Duggar-opposed ordinance protecting LGBT rights drawing record voter turnout in Arkansas
Early voter turnout for a Fayetteville, Arkansas city ordinance protecting the civil rights of LGBT people was record breaking on Friday leading up to the general election scheduled for Tuesday, but official were prepared, 5News reports.
The special election for Ordinance 119 has drawn the attention of high profile anti-gay representatives, including Oregon bakers Aaron and Melissa Klein, who made national news and became a conservative cause celebre for refusing to make a wedding cake for a lesbian couple. The ordinance has been a source of deep local controversy, with Michelle Duggar last year recording robocalls encouraging voters to defeat it.
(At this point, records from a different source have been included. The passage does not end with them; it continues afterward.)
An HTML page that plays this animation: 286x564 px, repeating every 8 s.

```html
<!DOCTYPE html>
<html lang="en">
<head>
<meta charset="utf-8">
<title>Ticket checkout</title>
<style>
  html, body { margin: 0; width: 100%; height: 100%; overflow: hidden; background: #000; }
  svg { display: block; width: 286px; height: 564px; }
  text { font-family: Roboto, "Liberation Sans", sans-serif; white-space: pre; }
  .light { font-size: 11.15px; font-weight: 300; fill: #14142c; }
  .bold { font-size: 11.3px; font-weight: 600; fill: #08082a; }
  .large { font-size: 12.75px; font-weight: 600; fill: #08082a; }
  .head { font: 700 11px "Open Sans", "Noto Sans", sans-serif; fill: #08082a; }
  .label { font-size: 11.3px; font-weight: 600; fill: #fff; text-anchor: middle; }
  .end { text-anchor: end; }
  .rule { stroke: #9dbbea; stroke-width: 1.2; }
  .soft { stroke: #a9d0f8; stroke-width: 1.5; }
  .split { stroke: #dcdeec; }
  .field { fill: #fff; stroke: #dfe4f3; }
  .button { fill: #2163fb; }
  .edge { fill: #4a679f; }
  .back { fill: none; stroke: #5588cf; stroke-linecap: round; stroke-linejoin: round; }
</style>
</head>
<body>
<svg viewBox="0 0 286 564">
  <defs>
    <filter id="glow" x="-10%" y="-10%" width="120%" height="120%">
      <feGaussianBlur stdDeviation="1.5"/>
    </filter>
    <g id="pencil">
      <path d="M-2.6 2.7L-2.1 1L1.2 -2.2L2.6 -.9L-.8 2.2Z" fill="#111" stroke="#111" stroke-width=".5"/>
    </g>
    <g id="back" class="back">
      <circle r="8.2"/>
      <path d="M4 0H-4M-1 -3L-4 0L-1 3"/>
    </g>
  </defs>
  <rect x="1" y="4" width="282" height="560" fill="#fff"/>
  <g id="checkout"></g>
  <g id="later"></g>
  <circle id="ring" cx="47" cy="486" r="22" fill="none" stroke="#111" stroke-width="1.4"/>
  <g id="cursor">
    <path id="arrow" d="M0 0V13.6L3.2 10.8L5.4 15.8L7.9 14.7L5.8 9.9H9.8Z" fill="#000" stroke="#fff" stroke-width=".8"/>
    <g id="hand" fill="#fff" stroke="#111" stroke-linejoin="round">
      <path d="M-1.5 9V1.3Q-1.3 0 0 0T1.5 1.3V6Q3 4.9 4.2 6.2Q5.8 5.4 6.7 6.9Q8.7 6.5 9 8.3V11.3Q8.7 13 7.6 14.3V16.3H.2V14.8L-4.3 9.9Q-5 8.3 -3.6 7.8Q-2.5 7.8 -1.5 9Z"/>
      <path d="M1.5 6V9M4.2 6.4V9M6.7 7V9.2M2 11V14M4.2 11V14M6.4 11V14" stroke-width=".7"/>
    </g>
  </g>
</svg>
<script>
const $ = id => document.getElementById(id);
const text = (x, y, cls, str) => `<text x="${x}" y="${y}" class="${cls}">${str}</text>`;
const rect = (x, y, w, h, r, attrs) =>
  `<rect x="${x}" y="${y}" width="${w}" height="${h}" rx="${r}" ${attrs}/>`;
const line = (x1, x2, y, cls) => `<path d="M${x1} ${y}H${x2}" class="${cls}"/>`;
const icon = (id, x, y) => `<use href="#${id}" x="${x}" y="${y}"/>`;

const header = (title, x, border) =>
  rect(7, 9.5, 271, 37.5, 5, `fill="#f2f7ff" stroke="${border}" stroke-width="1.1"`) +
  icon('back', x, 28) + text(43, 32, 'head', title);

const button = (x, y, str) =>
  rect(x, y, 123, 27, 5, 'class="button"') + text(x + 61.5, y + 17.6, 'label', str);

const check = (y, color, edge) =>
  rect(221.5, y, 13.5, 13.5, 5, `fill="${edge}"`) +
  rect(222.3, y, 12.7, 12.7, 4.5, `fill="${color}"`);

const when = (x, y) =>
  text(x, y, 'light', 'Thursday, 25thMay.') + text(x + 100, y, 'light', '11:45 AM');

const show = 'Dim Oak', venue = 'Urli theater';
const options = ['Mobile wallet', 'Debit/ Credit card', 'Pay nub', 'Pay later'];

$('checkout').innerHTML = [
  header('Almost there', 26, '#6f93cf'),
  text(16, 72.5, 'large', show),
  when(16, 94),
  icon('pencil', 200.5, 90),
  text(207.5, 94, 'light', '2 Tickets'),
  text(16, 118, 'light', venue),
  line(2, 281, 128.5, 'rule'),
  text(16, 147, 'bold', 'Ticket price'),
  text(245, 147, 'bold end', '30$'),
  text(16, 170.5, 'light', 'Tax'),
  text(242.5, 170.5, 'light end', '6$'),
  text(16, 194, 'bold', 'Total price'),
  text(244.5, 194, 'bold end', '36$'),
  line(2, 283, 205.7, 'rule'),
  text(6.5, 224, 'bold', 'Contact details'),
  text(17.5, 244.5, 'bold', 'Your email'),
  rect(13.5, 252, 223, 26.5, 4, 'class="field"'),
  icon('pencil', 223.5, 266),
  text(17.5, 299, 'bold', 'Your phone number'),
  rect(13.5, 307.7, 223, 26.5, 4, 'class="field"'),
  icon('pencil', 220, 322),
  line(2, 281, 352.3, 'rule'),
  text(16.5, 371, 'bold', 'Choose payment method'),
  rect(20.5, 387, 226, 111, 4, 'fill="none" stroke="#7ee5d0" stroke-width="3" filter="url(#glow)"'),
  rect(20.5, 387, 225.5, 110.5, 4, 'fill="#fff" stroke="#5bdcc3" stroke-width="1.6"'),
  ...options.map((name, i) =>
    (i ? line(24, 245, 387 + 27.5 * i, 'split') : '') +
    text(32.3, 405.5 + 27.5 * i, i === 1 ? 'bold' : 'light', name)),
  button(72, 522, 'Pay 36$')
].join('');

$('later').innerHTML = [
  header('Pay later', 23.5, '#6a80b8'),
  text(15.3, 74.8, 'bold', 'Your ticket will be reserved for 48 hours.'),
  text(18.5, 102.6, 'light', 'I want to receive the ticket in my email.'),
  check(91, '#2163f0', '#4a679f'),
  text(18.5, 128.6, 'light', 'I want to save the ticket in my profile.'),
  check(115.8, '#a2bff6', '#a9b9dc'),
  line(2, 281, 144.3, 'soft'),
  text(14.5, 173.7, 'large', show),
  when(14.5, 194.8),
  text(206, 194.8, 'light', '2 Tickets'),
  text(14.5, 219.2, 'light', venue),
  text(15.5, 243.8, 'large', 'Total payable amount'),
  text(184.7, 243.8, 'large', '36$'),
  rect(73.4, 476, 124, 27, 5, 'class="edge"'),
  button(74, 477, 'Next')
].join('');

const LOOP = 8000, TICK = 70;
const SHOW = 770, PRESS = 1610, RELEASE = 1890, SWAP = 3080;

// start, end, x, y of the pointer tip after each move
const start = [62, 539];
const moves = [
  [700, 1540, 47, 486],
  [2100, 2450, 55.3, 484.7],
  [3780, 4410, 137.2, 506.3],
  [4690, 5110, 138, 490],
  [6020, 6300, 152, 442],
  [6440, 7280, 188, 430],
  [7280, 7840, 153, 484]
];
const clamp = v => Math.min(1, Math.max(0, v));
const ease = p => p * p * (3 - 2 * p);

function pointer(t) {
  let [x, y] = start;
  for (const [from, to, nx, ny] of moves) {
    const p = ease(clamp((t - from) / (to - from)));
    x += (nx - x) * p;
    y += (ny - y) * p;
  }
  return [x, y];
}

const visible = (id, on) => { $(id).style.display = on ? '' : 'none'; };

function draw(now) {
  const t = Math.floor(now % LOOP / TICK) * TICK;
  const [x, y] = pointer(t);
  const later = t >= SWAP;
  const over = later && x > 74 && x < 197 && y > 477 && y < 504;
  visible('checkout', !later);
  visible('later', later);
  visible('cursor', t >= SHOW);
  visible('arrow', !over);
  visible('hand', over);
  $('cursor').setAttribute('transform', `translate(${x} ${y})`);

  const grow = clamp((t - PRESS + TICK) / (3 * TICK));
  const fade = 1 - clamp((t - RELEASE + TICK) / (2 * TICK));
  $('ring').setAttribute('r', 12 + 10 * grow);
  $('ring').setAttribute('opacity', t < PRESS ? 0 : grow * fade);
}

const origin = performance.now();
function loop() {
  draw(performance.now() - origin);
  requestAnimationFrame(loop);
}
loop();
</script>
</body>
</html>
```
“We anticipated that turnout would be very similar to the way it was during the December election,” Election Coordinator Jennifer Price told 5News. “So we planned accordingly for early vote as well as election day.”
Poll workers have been seeing an average 900 people per day in the early voting period — similar to numbers that turn out for general elections.
In December, voters repealed the ordinance by a close margin — 52 percent to 48 percent. The ordinance was passed last August by the Fayetteville City Council, but a group opposed to it gathered the signatures needed to bring it to the voters in a special election.
The ordinance would have prevented local businesses and other entities from discriminating against customers and employees because of gender identity, sexual orientation, race, religion and other factors, 5News reported.
Last year, Michelle Duggar’s recorded voice told voters that if the measure passed, it would let “child predator convictions that claim they are female to have a legal right to enter private areas that are reserved for women and girls.”
The Duggars’ reality TV show, 19 Kids and Counting, was cancelled earlier this year when it was revealed that their own son, Josh, had molested underage girls and the Duggars had covered it up.
Last month, the group opposing the civil rights ordinance had supporters escorted by police out of a rally that the public had been invited to. The Kleins had been featured guests at the rally. Their bakery went out of business after being made to pay $135,000 in damages for causing the LGBT couple they refused service to emotional distress.
The Kleins had shared the couple’s address publicly and went on a media campaign deriding them.
Watch the report from 5News here: